Kevin Rooney is a former Principal for 15+ years in Haddon Township, New Jersey where he was a school district employee for a total of 27 years.
A few weeks ago I was talking with one of my principal friends from when I was a K12 administrator. When I asked her how it was going, she told me that the year was going well and she was starting to look forward to summer … but first she had to get through "summative season". That is, she had only just begun to write the summative evaluations and meet with each one of her teachers.
Summative teacher evaluations are an essential part of the end of year evaluation process that every teacher and principal engages in as the school year comes to a close. It can be a stressful time for principals and teachers alike. It is stressful to teachers because they have given their blood, sweat, and countless hours of effort to make a difference in their students’ lives, and now administrators are going to comment on, and rate them on a rubric that could help determine their future.
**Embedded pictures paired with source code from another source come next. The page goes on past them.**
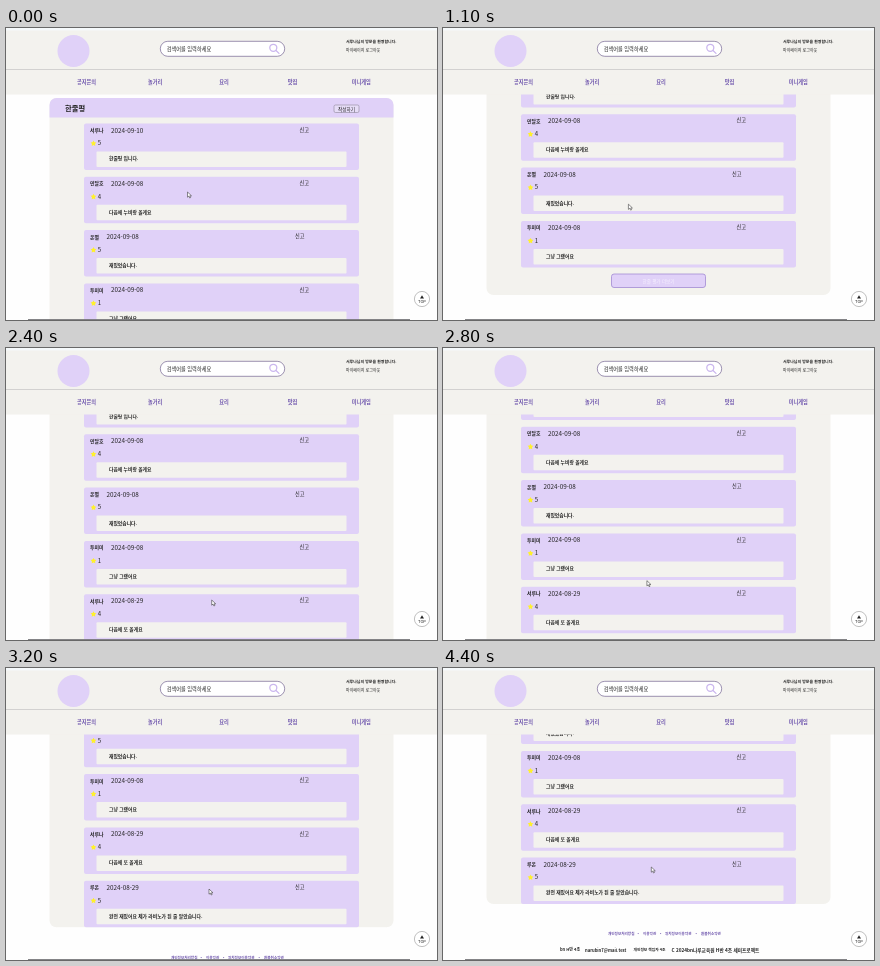
These frames come from a looping animation (431 by 292 pixels, 4800 ms). An HTML page:

```html
<!DOCTYPE html>
<html lang="ko">
<head>
<meta charset="utf-8">
<title>한줄평</title>
<style>
  html, body { margin: 0; width: 100%; height: 100%; overflow: hidden; background: #fefefe; }
  svg { display: block; width: 100%; height: 100%; }
  text { font-family: "Noto Sans CJK KR", "Noto Sans CJK", sans-serif; font-weight: 700; fill: #222; white-space: pre; }
  .plain { font-weight: 400; }
  .medium { font-weight: 500; }
  .purple { fill: #6e55ad; }
  .pale { fill: #f6f0ff; font-weight: 400; }
  .middle { text-anchor: middle; }
  .lavender { fill: #e0d1f8; }
  .beige { fill: #f3f2ee; }
</style>
</head>
<body>
<svg viewBox="0 0 431 292">
  <defs><clipPath id="view"><rect y="66" width="431" height="226"/></clipPath></defs>
  <rect width="431" height="292" fill="#fefefe"/>
  <g clip-path="url(#view)">
    <g id="page">
      <rect id="panel" class="beige" x="43.5" y="70" width="344" rx="7"/>
      <path class="lavender" d="M43.5 89.5V77a7 7 0 0 1 7-7h330a7 7 0 0 1 7 7v12.5z"/>
      <rect x="328" y="77" width="25" height="7.5" rx="1.5" fill="#e6dcf7" stroke="#8d8799" stroke-width=".6"/>
      <g id="cards"></g>
      <g id="more">
        <rect class="lavender" x="168.5" y="308.5" width="94" height="13.5" rx="2.5" stroke="#a38bd4" stroke-width=".8"/>
      </g>
      <g id="footer"></g>
    </g>
  </g>
  <g id="header">
    <rect class="beige" width="431" height="66.5"/>
    <rect width="431" height="2.5" fill="#f6fafc"/>
    <path d="M0 41.5H431" stroke="#cbc9c9" stroke-width=".8"/>
    <circle class="lavender" cx="67.5" cy="23" r="16"/>
    <rect x="154.3" y="13.3" width="124.4" height="15" rx="7.5" fill="#fff" stroke="#85779f" stroke-width=".8"/>
    <g fill="none" stroke="#cbb7ee" stroke-width="1.3" stroke-linecap="round">
      <circle cx="267.3" cy="19.8" r="3.5"/><path d="M270 22.5L273 25.4"/>
    </g>
  </g>
  <g id="top">
    <circle cx="416" cy="271" r="7.6" fill="#fff" stroke="#a5a5a5" stroke-width=".7"/>
    <path d="M416 267.2l2 3.4h-4z" fill="#222"/>
  </g>
  <path d="M22 291.5H404" stroke="#77767a" stroke-width=".9"/>
  <path id="cursor" d="M0 0V5.2L1.3 4.1L2.2 6L3.1 5.6L2.3 3.8H4z" fill="#fff" stroke="#333" stroke-width=".55"/>
</svg>
<script>
const $ = id => document.getElementById(id);

function add(parent, tag, attrs, content = '') {
  const node = document.createElementNS('http://www.w3.org/2000/svg', tag);
  for (const key in attrs) node.setAttribute(key, attrs[key]);
  node.textContent = content;
  return parent.appendChild(node);
}

// y is the vertical middle of the glyphs
function label(parent, content, x, y, size, cls = '') {
  return add(parent, 'text', { x, y: y + size * 0.37, 'font-size': size, class: cls }, content);
}

const reviews = [
  ['서루나', '2024-09-10', 5, '한줄평 입니다.'],
  ['민달호', '2024-09-08', 4, '다음에 누비랑 올게요'],
  ['온별', '2024-09-08', 5, '재밌었습니다.'],
  ['투미미', '2024-09-08', 1, '그냥 그랬어요'],
  ['서루나', '2024-08-29', 4, '다음에 또 올게요'],
  ['루온', '2024-08-29', 5, '완전 재밌어요 제가 라비노가 된 줄 알았습니다.']
];

const STAR = Array.from({ length: 10 }, (_, i) => {
  const r = i % 2 ? 1.6 : 3, a = (i / 5 - 0.5) * Math.PI;
  return `${87.5 + r * Math.cos(a)},${20 + r * Math.sin(a)}`;
}).join(' ');

const cards = reviews.map(([name, date, score, comment], i) => {
  const card = add($('cards'), 'g', { transform: `translate(0 ${95.5 + i * 53.3})` });
  const shift = name.length < 3 ? -4.5 : 0;
  add(card, 'rect', { x: 78, width: 275, height: 46.5, rx: 2, class: 'lavender' });
  add(card, 'rect', { x: 90.5, y: 28, width: 250, height: 15.5, rx: 1, class: 'beige' });
  add(card, 'polygon', { points: STAR, fill: '#fff12b' });
  label(card, name, 84, 6.7, 4.9);
  label(card, date, 105 + shift, 6.7, 6.3, 'medium');
  label(card, '신고', 293.5 + shift, 6.2, 5.2, 'medium');
  label(card, score, 91.8, 19.6, 6, 'medium');
  label(card, comment, 103, 35.2, 4.8);
  return card;
});

label($('page'), '한줄평', 59, 80.5, 7.3);
label($('page'), '작성하기', 340.5, 80.8, 4.6, 'plain middle');
label($('more'), '한줄 평가 더보기', 215.5, 315.3, 4.6, 'pale middle');

['공지문의', '놀거리', '요리', '맛집', '미니게임'].forEach((item, i) =>
  label($('header'), item, 80.5 + i * 68.7, 54, 5.2, 'purple middle'));
label($('header'), '검색어를 입력하세요', 160.8, 20.8, 5.2, 'medium');
label($('header'), '서루나님의 방문을 환영합니다.', 340, 14, 3.95);
label($('header'), '마이페이지 로그아웃', 340, 23, 4, 'plain');
label($('top'), 'TOP', 416, 274, 4, 'plain middle');

[['개인정보처리방침', 165], ['•', 194.5], ['이용약관', 200], ['•', 217], ['위치정보이용약관', 222],
 ['•', 252.5], ['환불취소약관', 258]].forEach(([s, x]) => label($('footer'), s, x, 30, 3.6, 'purple'));
[['bn H반 4조', 117, 4], ['narubin7@mail.test', 142, 4.2], ['개인정보 책임자 4조', 190.5, 3.75],
 ['C 2024bn나루교육원 H반 4조 세미프로젝트', 228.5, 4.7]].forEach(([s, x, size]) => label($('footer'), s, x, 46, size));

const LOOP = 4800, STEP = 100, EXPAND_AT = 2200;
const scrollKeys = [[300, 0], [400, 7], [500, 18], [600, 31], [800, 52], [1000, 62.5], [2700, 62.5],
  [2800, 70], [3000, 118], [3200, 149.3], [3400, 168], [3500, 172.5]];
const cursorKeys = [[1000, 181.5, 164], [1600, 205, 237], [2100, 205, 253], [2400, 205.7, 252],
  [3000, 203, 223], [3200, 203, 221], [3900, 203, 200], [4200, 206, 197], [4400, 208.3, 199]];

function sample(keys, t) {
  const next = keys.findIndex(key => key[0] > t);
  if (next === 0) return keys[0].slice(1);
  if (next < 0) return keys[keys.length - 1].slice(1);
  const a = keys[next - 1], b = keys[next], p = (t - a[0]) / (b[0] - a[0]);
  return a.slice(1).map((v, i) => v + (b[i + 1] - v) * p);
}

function render(now) {
  const t = Math.floor(now % LOOP / STEP) * STEP;
  const expanded = t >= EXPAND_AT, bottom = expanded ? 408.5 : 329.5;
  const [scroll] = sample(scrollKeys, t);
  $('page').setAttribute('transform', `translate(0 ${-scroll})`);
  $('cursor').setAttribute('transform', `translate(${sample(cursorKeys, t)})`);
  $('panel').setAttribute('height', bottom - 70);
  $('footer').setAttribute('transform', `translate(0 ${bottom})`);
  $('more').style.display = expanded ? 'none' : '';
  cards.slice(4).forEach(card => card.style.display = expanded ? '' : 'none');
}

const start = performance.now();
(function tick() {
  render(performance.now() - start);
  requestAnimationFrame(tick);
})();
</script>
</body>
</html>
```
It is equally (if not more) stressful for administrators because they must compile, evaluate, and comment on all staff members while keeping an eye toward all of the other end of the year activities and decisions.
In such a stress filled environment it is important to remember the value that the summative evaluation can provide. The best place to start is to look at this meeting from a reflective perspective. Look back at the goals and objectives that were set at the start of the year. What were the expectations that you had for your students? Did you reach those goals?
Summative teacher evaluations should truly be about summing up the year, not what did the teacher do, or not do, in the most recent observation or teacher conference. The summative should be a retrospective of an entire body of work. This requires administrators and teachers to look back over the up's and down's that occur during the course of the school year.
Teachers are a school's most valuable resource and it should be a time to allow teachers to receive positive feedback that most teachers richly deserve.
However, it needs also to be a time of honesty and integrity. If there was an area of weakness, or a missed opportunity, it should not be glossed over. Rather it should be used as a stepping stone to the next year's professional development both individually and as a school.
As administrators prepare each summative evaluation, be aware of patterns that emerge. Is there some great strength that exists with your staff? If so, it might lead to an end of year acknowledgement or celebration! Summative teacher evaluations are important investments in time, and nothing can be more important than creating and affirming great teachers.
Be wary of "pulling all-nighters" to write or prepare summatives. Also avoid scheduling so many meetings in one day so that they become an endless assembly line of perfunctory sessions with teachers that do little more than check off another box toward the end of the year.
Having thoughtful conversations during summative evaluation season empowers everyone in the school community and does allow us to enjoy the summer confident in the knowledge that next year will be even better than the last!
If you'd like to explore other ways that K12 administrators are making teacher evaluations more meaningful, then click the image below to view a short #FutureFriday video that we put together this year!